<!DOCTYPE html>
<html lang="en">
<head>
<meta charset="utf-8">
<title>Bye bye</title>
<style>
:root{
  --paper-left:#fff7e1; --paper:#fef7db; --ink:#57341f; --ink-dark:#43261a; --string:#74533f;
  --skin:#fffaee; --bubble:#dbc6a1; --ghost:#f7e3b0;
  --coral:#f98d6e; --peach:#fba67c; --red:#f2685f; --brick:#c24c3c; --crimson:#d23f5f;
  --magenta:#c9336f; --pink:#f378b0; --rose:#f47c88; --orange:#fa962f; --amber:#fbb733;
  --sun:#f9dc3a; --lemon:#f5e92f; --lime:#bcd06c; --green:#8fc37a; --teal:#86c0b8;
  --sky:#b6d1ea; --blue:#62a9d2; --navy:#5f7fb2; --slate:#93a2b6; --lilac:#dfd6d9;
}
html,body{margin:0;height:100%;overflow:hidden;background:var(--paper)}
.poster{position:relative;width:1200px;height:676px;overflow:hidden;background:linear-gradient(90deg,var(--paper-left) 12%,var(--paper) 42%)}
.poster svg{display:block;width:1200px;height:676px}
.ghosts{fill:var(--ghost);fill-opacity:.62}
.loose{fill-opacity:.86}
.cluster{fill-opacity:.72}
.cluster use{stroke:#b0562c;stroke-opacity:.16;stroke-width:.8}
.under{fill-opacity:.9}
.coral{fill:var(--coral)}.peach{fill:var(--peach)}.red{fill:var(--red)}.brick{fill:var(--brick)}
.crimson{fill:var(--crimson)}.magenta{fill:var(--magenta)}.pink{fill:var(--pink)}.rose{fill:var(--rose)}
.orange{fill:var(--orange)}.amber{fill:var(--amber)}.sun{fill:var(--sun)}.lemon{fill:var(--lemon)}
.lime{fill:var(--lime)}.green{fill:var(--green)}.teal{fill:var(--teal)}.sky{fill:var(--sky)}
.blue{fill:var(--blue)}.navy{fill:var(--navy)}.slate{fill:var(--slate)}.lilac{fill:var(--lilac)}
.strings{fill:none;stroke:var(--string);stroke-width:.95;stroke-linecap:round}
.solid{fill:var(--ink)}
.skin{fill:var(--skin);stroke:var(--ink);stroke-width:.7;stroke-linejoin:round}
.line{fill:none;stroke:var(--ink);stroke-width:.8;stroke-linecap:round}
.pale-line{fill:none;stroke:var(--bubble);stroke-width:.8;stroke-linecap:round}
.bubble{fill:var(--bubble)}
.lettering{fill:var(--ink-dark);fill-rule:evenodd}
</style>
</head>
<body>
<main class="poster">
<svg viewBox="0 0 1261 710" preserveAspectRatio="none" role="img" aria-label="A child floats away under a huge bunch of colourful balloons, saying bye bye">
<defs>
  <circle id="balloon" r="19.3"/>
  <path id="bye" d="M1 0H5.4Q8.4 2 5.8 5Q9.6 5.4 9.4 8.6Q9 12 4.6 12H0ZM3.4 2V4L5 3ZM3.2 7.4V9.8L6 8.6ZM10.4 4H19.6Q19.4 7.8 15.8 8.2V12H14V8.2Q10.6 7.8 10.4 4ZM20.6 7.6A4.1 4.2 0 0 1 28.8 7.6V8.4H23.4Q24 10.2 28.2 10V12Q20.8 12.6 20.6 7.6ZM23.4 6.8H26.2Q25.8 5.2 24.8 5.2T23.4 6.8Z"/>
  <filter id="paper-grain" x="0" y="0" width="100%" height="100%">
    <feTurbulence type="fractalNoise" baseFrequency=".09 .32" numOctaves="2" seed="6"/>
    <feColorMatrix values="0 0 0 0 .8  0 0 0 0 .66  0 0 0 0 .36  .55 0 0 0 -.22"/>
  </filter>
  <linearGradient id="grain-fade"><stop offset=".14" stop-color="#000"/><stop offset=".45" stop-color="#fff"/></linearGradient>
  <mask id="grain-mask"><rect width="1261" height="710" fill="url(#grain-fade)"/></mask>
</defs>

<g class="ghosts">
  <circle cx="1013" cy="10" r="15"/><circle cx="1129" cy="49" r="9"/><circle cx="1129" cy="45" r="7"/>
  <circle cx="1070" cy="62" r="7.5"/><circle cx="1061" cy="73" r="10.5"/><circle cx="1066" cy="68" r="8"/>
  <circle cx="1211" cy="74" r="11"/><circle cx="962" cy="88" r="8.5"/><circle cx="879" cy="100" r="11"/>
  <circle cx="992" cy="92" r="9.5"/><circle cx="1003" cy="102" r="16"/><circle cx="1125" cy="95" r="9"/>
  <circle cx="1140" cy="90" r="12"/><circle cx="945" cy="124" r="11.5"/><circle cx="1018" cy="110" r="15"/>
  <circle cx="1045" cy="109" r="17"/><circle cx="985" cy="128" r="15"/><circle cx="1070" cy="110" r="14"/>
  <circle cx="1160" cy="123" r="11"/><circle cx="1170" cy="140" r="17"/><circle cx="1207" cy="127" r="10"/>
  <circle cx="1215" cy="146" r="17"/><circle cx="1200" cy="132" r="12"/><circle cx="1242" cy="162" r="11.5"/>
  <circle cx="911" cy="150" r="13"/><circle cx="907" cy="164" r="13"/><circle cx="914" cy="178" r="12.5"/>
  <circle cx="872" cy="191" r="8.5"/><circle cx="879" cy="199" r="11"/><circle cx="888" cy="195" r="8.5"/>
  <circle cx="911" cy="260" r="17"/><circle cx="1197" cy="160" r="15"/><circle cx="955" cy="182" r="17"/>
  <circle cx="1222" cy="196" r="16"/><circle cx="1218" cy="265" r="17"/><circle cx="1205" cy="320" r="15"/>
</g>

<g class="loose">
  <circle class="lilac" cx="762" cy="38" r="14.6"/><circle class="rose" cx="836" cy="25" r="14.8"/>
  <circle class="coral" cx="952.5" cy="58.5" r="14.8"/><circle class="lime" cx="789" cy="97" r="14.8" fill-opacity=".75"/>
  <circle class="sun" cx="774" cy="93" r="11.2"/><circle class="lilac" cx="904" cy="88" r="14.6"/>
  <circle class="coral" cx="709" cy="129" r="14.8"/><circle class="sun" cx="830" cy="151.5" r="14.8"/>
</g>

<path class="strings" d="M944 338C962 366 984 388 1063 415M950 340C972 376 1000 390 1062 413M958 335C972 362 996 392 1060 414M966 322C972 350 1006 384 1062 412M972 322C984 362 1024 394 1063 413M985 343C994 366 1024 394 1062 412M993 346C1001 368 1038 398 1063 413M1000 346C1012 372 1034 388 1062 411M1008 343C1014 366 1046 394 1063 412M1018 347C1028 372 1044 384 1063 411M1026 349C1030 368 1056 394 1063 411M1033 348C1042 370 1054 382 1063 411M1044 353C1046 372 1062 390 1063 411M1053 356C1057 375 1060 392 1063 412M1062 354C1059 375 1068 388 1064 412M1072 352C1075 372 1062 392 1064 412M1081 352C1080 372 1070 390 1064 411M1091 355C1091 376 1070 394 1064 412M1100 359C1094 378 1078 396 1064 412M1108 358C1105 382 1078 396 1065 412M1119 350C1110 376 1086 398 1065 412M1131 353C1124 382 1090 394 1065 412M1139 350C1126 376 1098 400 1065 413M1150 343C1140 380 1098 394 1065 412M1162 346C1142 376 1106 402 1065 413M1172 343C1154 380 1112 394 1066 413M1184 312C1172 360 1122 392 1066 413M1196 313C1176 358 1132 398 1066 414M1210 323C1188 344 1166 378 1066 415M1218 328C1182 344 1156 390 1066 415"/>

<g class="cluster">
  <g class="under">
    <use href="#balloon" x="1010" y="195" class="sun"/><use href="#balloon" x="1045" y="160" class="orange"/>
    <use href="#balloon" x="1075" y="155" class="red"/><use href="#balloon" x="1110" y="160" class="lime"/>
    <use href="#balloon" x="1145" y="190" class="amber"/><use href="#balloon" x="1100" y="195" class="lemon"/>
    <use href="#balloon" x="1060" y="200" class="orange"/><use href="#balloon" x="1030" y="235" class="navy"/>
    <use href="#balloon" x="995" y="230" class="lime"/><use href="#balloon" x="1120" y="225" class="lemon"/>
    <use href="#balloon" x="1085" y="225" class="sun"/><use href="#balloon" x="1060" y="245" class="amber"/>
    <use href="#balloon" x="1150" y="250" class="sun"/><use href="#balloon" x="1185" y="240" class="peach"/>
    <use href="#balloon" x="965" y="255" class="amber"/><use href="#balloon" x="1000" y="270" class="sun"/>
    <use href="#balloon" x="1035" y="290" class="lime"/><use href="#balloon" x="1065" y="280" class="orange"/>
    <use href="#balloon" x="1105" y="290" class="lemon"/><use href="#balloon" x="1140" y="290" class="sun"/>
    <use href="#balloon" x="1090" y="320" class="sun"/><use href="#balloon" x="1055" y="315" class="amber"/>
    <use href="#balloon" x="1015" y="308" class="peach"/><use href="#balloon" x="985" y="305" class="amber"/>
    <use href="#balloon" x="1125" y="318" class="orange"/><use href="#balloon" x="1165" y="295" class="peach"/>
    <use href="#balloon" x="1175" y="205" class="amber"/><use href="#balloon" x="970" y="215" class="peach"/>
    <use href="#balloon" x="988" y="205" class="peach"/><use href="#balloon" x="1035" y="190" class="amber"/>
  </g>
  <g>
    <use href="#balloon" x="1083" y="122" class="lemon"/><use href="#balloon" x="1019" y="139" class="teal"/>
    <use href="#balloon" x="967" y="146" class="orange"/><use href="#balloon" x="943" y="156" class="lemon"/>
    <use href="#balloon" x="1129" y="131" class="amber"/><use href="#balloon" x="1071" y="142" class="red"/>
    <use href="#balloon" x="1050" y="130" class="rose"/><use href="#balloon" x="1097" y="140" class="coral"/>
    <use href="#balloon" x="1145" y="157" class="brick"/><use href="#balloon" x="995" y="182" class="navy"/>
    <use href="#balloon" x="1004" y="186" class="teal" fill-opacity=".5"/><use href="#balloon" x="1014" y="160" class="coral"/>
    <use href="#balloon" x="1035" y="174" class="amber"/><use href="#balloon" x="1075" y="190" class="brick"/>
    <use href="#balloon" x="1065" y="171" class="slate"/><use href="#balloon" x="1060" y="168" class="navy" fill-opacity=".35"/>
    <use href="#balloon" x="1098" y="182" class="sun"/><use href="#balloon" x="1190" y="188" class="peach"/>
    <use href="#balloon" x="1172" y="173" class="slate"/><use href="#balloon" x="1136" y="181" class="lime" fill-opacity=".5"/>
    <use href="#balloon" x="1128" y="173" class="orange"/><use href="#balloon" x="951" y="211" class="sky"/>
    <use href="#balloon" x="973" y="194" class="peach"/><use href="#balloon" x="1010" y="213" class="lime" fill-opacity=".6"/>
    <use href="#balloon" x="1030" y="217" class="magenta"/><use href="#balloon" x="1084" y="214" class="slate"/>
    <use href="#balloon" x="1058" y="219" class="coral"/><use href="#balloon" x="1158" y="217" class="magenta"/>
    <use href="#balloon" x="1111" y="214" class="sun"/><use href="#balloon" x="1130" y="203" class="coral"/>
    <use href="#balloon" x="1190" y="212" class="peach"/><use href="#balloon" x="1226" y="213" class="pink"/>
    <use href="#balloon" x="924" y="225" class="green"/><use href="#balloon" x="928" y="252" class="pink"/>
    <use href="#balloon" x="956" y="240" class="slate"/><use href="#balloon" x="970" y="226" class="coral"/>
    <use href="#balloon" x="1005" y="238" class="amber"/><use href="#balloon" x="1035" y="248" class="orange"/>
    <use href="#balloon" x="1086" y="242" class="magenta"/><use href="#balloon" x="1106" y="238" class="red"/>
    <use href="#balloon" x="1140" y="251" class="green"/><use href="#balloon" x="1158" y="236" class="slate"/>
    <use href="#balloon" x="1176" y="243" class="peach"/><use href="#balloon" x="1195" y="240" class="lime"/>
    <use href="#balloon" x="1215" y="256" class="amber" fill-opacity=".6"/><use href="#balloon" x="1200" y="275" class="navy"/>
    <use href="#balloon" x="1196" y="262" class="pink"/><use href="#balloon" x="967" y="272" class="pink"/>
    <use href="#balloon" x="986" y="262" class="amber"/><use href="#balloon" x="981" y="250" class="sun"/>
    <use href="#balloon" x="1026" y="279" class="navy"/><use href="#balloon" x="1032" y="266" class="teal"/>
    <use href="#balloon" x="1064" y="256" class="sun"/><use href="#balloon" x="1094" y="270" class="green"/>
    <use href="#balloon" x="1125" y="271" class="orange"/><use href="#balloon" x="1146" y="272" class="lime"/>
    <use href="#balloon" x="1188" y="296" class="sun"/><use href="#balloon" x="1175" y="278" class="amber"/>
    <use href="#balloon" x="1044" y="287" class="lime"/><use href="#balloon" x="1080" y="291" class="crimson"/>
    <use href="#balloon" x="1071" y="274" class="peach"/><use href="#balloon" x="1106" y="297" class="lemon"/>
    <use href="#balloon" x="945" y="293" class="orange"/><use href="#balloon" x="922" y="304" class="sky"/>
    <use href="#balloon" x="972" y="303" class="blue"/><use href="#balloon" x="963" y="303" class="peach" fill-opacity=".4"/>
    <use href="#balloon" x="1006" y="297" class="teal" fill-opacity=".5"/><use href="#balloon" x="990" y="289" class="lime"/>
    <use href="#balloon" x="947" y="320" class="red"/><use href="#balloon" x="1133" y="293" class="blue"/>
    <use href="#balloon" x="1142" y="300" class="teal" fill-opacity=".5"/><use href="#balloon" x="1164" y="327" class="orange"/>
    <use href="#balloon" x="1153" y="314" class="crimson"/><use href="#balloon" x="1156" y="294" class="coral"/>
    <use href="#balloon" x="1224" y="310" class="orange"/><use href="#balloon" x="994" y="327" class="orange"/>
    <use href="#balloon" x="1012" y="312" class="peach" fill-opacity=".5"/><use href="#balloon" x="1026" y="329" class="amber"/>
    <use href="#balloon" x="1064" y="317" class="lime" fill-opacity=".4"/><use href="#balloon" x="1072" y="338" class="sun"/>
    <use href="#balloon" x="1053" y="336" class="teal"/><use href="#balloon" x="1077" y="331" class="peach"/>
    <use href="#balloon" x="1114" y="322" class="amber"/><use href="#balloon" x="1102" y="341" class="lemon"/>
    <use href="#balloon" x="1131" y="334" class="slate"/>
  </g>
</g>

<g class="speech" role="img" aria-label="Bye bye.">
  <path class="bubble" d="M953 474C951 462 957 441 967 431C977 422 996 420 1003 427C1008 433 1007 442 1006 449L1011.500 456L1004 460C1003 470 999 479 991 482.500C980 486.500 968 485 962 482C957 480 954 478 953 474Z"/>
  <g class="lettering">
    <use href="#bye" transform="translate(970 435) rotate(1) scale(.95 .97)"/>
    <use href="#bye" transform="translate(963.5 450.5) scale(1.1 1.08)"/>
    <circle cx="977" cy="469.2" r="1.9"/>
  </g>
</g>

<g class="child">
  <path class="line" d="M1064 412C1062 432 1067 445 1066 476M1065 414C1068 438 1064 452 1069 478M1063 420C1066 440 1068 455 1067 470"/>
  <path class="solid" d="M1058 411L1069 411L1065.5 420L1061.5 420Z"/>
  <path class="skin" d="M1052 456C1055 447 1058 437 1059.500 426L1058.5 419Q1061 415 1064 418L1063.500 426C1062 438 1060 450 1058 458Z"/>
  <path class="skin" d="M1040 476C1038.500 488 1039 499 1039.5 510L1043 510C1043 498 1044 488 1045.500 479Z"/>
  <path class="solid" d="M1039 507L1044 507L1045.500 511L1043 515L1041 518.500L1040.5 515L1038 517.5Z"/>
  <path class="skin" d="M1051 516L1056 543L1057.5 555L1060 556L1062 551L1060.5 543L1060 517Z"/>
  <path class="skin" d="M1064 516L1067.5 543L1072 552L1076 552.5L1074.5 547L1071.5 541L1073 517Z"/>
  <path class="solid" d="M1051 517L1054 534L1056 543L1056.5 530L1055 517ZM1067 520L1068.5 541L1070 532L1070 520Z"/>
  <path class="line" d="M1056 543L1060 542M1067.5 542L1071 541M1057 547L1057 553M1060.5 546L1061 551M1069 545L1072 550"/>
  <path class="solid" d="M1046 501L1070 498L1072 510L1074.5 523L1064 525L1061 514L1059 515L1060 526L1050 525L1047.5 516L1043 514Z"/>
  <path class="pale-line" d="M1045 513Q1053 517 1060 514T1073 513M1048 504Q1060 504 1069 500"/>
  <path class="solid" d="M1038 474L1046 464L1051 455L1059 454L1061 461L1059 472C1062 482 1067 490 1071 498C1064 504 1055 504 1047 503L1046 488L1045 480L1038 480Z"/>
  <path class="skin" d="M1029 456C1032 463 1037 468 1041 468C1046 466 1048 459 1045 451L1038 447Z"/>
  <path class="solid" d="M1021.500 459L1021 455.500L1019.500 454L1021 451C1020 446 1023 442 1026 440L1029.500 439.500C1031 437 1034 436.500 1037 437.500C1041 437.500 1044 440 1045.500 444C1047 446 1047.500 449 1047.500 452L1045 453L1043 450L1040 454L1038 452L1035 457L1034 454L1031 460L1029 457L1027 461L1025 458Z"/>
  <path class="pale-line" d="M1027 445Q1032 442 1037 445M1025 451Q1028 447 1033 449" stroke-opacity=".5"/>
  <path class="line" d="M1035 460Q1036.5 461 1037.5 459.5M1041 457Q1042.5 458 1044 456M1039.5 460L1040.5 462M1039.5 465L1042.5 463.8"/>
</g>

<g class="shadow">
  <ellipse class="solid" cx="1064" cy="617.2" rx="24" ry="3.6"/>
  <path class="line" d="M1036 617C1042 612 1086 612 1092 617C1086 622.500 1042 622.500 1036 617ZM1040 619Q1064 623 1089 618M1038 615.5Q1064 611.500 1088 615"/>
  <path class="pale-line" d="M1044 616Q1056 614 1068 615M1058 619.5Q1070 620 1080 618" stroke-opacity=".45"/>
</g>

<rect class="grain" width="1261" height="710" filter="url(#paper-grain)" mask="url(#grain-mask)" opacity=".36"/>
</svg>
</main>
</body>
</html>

Work to complete:
Your task is to gather all lines from the entries above that hold the word "cluster".

Result of the task:
.cluster{fill-opacity:.72}
.cluster use{stroke:#b0562c;stroke-opacity:.16;stroke-width:.8}
<g class="cluster">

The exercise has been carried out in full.